The department has a strong distance learning presence. Is there anything that stands out about those students?
The distance learning students are very strong, very committed. It’s a joy to work with them! They’ve made such a heavy commitment, often combining with full-time jobs, and they really want to learn.
Although it’s not necessary to come to the University to succeed at distance learning many do love coming to our annual residential. While we have many online study groups and reading groups people do like meeting other people in person and we encourage that.
Do you get many people from strong faith but non-academic backgrounds wanting to do PhD research?
An interest in the area isn’t enough, you need to be able to cope academically as well.
If you are interested in PhD research we’d usually expect you to have a masters, usually in theology or religious studies. Exceptionally we do take people without that but there’s a lot of questioning and discussing first to make sure they really can cope with the demands.
What do you think makes a good PhD researcher?
You have to be self-directed and you have to want to do it for its own sake. You’ll be reading, sitting at a desk, working on your central question constantly for three years. You won’t sustain yourself if you’re not.
It can be tough being a PhD student. We can guide academically and support pastorally but no matter what we put in place students need to be very self-motivated.
I’ve got one student who left full-time teaching to do a PhD and she’s like a child in a sweet shop! She loves reading and researching and writing – she produces some writing every month for me to read. She loves every minute of it and it’s wonderful to see.
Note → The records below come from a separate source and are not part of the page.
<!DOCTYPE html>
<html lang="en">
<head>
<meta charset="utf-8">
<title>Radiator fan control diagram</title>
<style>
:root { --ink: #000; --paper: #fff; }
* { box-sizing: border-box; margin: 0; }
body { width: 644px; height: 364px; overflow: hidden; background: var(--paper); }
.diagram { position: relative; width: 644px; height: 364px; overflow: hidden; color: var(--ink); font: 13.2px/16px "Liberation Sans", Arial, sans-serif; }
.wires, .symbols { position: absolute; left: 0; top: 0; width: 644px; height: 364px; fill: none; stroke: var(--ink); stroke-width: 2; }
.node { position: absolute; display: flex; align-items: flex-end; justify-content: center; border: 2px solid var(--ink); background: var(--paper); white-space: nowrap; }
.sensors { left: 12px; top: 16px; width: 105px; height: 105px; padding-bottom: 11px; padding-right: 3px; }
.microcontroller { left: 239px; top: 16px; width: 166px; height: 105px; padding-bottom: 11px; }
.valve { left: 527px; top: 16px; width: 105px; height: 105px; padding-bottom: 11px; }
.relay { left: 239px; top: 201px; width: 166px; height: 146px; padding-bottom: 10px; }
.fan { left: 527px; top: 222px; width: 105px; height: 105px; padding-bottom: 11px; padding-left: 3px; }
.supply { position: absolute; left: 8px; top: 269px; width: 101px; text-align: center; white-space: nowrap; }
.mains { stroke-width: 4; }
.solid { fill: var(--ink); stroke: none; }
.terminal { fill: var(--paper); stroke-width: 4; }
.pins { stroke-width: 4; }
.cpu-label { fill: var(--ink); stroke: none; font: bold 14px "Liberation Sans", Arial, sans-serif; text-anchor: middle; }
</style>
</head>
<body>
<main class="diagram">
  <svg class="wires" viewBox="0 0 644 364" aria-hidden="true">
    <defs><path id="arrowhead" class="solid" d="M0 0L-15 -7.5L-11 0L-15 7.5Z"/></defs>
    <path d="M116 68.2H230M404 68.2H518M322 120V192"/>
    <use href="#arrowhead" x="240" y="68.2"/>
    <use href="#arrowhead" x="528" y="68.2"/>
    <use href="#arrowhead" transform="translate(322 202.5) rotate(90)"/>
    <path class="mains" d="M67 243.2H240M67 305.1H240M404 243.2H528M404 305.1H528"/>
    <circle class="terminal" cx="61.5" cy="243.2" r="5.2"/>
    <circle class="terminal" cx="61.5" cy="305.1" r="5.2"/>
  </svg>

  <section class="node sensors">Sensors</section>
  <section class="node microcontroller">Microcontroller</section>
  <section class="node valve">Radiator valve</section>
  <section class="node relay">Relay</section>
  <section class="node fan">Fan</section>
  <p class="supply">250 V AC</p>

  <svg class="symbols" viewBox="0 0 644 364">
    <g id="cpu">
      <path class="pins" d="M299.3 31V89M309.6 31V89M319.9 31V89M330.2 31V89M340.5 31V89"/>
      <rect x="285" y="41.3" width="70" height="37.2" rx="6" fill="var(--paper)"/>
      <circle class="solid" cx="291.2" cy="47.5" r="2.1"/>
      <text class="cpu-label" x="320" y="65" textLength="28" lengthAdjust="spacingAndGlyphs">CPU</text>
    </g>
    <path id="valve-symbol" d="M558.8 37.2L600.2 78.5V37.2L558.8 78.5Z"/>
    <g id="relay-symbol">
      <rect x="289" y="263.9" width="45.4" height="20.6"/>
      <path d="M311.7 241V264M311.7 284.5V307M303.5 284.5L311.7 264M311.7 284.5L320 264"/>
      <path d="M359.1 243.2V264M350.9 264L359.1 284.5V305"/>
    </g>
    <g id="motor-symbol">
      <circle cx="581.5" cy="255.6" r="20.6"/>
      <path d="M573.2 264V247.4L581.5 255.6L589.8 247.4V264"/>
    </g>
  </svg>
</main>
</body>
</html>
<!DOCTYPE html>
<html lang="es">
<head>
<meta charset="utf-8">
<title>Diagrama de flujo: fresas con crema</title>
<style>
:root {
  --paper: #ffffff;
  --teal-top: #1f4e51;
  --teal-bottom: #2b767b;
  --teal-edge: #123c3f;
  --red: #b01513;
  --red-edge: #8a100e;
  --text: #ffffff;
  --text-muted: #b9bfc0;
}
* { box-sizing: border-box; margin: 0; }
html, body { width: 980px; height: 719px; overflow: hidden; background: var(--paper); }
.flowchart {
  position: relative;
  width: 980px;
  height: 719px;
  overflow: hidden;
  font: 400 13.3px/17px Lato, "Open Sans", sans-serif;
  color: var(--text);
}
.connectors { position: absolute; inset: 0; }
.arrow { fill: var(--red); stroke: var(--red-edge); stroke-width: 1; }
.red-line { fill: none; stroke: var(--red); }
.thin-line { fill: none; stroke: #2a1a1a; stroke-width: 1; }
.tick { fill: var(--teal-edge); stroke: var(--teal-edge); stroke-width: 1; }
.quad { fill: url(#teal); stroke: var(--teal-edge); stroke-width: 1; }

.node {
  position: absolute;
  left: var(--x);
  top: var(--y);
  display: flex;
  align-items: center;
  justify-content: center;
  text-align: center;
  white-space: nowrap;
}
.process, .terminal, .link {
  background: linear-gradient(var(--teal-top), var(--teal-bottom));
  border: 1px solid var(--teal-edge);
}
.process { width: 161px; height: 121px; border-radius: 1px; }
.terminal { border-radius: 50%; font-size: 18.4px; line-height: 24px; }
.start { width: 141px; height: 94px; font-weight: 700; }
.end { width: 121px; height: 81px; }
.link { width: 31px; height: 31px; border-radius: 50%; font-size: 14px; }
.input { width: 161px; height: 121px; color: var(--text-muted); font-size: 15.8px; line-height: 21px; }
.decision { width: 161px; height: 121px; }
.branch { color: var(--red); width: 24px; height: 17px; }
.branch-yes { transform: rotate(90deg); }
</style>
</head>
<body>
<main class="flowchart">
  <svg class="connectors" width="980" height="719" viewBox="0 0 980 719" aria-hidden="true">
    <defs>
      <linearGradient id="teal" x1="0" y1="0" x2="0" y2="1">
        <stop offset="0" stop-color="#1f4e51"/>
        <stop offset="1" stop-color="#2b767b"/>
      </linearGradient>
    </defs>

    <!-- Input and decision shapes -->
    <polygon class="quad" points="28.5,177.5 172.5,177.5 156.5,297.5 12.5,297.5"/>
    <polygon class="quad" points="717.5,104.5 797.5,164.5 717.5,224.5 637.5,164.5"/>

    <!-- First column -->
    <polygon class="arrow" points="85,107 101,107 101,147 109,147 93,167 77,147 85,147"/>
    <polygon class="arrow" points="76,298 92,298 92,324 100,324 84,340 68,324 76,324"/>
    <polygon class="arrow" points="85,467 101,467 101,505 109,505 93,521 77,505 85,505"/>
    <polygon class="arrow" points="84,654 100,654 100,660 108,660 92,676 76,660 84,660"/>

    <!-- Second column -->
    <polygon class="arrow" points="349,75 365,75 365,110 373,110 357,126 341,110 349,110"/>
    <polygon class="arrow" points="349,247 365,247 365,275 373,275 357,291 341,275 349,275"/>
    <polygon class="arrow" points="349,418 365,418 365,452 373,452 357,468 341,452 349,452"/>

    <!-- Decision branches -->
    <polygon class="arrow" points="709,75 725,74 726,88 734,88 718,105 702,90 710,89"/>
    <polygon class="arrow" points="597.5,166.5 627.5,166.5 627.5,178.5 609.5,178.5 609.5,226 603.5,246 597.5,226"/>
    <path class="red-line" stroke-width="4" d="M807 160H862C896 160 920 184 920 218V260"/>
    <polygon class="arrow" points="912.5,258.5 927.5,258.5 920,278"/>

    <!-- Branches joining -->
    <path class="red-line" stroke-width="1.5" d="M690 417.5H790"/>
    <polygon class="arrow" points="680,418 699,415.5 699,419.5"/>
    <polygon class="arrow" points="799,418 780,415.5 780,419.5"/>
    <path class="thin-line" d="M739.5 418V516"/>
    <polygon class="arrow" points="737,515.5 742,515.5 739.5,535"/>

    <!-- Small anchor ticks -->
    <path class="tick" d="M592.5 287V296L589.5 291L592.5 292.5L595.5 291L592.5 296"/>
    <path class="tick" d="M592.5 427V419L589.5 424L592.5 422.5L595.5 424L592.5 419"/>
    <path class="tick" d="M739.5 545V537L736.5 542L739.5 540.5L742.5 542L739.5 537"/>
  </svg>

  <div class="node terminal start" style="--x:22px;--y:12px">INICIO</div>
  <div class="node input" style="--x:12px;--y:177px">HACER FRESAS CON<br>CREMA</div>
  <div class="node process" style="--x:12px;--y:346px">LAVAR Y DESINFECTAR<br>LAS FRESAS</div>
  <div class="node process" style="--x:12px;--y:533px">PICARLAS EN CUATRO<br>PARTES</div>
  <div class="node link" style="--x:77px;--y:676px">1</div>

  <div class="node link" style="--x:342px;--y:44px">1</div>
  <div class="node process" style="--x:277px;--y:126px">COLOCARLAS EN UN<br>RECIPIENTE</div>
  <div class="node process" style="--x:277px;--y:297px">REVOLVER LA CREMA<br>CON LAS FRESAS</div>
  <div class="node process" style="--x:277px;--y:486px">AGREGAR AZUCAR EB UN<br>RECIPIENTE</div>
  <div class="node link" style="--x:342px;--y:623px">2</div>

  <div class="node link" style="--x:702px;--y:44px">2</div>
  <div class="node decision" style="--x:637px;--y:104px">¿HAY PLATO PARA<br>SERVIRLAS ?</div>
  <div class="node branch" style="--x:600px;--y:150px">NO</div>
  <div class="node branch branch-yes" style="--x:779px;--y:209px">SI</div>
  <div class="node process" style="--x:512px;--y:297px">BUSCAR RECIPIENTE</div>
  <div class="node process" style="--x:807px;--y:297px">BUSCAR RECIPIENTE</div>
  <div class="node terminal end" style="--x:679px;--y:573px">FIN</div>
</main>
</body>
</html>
Not everyone’s like that (and you don’t need to be) but there is a basic level of self-motivation required.
If you have that love of study and intellectual curiosity there is no better life to choose.